Suzuki, who had been limited to just one Cactus League game in the last two weeks due to a calf strain, went 0-for-3 with a walk and a strikeout. For the spring, Suzuki appeared in five games, going 0-for-10 from the plate with two walks, five strikeouts and a run scored.
"I don't think he quite at 100 percent yet but he's moving much better. He feels better out there. We'll see how he feels tomorrow and make a decision from there," Servais said following the game.
The uncertainty regarding Suzuki's availability presents the lone remaining roster question for the team as spring training comes to a close.

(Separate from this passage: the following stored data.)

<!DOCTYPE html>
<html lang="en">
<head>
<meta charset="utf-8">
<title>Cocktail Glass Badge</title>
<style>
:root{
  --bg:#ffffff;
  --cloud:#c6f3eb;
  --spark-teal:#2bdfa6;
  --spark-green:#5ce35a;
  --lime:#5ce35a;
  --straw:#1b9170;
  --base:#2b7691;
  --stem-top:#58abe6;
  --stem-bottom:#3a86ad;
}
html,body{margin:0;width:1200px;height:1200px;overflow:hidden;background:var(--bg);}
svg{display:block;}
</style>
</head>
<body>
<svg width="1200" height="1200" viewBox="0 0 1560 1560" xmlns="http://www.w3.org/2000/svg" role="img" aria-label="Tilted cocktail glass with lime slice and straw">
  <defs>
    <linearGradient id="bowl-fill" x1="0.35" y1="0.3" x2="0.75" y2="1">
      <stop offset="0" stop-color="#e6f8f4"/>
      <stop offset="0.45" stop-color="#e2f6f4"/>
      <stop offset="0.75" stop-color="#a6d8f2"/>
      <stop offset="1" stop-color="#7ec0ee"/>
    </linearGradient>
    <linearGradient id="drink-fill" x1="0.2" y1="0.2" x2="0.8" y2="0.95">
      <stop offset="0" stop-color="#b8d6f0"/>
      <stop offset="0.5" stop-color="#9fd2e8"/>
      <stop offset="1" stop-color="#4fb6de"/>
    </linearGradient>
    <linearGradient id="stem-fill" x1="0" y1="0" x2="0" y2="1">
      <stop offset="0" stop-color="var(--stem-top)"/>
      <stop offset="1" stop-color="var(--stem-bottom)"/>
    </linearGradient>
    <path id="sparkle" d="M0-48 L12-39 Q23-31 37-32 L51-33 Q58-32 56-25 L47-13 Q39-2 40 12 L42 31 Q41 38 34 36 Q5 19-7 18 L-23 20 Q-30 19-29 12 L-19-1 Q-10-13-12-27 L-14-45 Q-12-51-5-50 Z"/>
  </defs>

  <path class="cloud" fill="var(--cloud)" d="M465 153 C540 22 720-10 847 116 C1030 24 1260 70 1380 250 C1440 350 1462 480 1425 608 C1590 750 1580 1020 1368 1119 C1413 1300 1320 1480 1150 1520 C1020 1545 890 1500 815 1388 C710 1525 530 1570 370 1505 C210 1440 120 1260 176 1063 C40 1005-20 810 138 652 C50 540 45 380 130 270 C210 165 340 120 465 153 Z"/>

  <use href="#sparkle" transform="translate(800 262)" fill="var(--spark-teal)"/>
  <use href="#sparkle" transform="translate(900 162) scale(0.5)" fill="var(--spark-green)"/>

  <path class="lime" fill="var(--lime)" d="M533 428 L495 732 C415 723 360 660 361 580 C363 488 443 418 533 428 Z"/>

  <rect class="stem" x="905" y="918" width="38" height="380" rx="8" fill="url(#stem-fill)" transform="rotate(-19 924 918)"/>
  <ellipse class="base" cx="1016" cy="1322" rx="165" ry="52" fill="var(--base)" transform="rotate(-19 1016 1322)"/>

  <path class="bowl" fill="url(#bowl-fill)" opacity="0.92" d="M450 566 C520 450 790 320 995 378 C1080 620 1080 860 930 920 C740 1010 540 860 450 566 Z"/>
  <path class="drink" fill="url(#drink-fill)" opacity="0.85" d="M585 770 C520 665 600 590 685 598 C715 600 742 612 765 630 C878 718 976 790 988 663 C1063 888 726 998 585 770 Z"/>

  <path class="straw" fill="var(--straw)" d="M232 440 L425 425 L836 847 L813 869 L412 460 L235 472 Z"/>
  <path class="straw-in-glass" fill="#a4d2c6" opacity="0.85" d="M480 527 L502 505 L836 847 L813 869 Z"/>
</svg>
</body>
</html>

The Mariners optioned Kirk Nieuwenhuis to minor league camp prior to Tuesday's game, leaving only Taylor Motter as a potential backup option for the 25-man roster for Thursday's opener against the Cleveland Indians.
The Mariners don't need to have a final 25-man roster in place for the start of the season until 9 a.m. on Thursday, which will give them the flexibility to see where Suzuki is with his calf before needing to submit the final roster to the league.

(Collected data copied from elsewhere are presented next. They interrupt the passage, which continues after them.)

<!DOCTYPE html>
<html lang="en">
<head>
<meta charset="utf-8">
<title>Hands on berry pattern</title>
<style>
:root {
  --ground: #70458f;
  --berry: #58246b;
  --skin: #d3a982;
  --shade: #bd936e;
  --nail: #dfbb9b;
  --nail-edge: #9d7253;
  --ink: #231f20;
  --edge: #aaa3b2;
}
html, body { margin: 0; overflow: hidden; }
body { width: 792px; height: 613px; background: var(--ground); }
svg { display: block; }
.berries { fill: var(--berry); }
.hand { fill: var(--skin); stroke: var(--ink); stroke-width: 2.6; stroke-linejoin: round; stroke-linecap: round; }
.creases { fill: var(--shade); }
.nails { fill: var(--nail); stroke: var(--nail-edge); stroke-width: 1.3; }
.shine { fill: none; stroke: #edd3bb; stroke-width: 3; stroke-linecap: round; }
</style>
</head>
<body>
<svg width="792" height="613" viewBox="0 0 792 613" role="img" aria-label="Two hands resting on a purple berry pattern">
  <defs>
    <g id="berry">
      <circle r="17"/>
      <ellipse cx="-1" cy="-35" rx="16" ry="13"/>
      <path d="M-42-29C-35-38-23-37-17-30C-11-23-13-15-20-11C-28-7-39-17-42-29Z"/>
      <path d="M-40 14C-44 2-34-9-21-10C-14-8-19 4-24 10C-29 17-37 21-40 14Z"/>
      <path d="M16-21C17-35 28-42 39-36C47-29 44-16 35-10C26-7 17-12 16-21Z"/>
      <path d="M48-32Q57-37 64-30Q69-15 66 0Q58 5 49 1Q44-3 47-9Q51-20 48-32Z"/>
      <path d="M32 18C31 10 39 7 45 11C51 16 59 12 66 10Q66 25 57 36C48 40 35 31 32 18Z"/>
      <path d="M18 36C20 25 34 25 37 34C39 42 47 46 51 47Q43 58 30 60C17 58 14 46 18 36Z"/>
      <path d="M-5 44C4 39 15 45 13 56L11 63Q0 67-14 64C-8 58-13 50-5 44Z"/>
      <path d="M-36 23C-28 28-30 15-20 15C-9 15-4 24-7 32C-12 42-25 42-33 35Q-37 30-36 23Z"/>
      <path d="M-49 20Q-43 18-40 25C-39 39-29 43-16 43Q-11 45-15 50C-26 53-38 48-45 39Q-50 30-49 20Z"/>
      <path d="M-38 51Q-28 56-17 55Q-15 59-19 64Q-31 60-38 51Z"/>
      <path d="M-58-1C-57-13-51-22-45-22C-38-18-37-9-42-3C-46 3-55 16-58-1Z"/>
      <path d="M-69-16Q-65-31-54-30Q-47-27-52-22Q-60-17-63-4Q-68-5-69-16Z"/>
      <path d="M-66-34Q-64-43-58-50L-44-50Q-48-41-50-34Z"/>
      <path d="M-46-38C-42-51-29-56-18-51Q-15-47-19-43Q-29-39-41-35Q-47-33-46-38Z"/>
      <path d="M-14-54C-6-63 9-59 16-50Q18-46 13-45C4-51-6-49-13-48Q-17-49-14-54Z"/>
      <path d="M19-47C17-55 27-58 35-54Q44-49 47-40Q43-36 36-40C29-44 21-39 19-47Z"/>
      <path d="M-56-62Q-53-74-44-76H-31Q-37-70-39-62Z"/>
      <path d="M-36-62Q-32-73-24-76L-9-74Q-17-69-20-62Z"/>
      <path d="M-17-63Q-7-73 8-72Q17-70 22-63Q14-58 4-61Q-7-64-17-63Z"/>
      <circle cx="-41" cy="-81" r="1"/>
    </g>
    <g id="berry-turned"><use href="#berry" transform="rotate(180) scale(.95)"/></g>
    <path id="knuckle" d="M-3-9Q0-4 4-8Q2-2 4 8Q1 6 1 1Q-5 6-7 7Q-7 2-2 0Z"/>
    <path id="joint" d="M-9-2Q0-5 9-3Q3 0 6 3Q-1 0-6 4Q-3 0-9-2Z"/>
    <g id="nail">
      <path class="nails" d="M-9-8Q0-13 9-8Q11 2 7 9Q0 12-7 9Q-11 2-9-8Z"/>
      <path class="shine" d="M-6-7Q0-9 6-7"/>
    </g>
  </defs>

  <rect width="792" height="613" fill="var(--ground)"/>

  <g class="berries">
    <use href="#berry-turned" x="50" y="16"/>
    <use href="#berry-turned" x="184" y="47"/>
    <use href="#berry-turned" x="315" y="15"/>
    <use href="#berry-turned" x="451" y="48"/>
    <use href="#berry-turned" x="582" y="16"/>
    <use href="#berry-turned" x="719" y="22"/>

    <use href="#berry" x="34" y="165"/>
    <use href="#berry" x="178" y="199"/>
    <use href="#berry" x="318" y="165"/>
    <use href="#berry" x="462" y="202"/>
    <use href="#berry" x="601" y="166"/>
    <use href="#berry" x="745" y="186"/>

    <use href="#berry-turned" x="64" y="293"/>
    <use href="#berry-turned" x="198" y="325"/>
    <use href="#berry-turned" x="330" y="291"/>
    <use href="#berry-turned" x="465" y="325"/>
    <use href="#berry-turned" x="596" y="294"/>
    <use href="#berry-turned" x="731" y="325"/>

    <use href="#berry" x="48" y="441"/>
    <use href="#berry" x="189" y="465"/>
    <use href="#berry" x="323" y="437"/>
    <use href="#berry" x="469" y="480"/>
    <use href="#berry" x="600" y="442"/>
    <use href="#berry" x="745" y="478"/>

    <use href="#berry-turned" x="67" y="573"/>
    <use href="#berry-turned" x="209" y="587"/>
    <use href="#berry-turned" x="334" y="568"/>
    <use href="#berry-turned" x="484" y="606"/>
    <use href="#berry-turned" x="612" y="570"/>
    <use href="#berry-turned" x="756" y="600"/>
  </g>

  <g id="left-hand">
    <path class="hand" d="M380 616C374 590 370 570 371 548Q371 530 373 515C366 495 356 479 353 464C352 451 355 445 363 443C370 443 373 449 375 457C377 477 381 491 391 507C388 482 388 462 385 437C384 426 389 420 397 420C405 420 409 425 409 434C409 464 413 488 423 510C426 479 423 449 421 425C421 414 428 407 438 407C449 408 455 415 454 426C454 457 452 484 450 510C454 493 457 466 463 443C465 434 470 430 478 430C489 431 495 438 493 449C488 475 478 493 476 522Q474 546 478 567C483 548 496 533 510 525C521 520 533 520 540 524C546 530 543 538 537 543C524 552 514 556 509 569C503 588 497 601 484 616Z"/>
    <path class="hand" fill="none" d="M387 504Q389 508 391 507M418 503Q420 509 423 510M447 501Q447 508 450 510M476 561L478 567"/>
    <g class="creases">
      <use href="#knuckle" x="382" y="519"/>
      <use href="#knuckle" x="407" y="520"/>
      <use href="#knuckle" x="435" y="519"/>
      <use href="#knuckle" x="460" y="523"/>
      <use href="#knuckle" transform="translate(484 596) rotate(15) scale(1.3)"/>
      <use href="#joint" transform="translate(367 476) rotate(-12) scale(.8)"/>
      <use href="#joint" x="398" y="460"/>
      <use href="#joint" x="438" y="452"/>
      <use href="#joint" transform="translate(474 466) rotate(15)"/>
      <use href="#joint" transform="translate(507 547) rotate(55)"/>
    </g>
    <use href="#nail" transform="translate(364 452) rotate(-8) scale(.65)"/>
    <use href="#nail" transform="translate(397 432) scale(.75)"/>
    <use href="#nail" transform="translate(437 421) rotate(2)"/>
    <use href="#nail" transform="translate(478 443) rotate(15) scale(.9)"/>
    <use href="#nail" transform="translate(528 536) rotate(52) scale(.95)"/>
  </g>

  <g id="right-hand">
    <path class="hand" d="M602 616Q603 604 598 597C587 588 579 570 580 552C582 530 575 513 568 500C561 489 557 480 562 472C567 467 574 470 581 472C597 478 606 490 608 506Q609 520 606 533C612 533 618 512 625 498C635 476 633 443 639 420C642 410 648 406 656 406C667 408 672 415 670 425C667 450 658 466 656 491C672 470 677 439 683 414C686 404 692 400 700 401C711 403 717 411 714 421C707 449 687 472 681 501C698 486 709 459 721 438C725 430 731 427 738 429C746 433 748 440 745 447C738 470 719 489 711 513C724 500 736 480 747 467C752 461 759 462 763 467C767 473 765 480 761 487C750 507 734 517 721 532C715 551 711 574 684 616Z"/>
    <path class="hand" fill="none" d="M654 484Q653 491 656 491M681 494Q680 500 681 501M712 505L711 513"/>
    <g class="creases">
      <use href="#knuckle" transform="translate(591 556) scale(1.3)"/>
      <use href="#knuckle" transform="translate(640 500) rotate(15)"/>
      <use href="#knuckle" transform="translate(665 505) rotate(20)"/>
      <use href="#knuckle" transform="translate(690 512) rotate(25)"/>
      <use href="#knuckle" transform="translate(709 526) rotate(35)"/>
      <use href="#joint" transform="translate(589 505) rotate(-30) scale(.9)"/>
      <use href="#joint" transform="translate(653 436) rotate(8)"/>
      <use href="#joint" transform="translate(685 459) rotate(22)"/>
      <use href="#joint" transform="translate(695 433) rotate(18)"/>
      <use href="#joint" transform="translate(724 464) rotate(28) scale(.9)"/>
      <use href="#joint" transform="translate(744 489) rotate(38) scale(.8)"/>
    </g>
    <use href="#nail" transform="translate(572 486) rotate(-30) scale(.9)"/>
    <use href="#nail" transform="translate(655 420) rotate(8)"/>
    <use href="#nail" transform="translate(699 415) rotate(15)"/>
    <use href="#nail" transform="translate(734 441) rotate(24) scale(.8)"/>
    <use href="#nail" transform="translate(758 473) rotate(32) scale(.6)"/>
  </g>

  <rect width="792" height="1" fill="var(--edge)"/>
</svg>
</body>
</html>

"We need to make sure he can move around and there's nothing he's guarding against in left field, being able to cover the ground he needs to get to out there," manager Scott Servais said.
The move of Nieuwenhuis leaves the team with 30 players on the major league roster. Four of those are headed for the disabled list: Hisashi Iwakuma, Erasmo Ramirez, David Phelps and Ben Gamel. If Suzuki isn't healthy for Thursday's opener, he'll join them on the disabled list. If he's ready to go, Motter will be optioned to Triple-A Tacoma.
Mariners add OF Jayson Werth on minor league deal:
The Mariners are reportedly signing outfielder Jayson Werth to a minor league contract.
Werth missed half of last season due to a broken foot and has not been with a team during spring training. He's expected to remain in Peoria for extended spring training before potentially joining the Tacoma Rainiers in Triple-A if all goes well.
"Jerry (Dipoto) mentioned it me about a week ago," Servais said. "I don’t have any history with him. Obviously looking from afar, he’s been on a lot of winning teams and he knows how to play and controls the strike zone very well. He’s a good veteran presence in the clubhouse. He was looking for an opportunity to extend his career. Our group felt we had some opportunity and some at-bats at the Triple A level."
Photo Credit: SCOTTSDALE, AZ - MARCH 09: Daniel Vogelbach #20 of the Seattle Mariners is congratulated by third base coach Scott Brosius #28 after hitting a solo home run in the third inning of the spring training game against the San Francisco Giants at Scottsdale Stadium on March 9, 2018 in Scottsdale, Arizona. (Photo by Jennifer Stewart/Getty Images)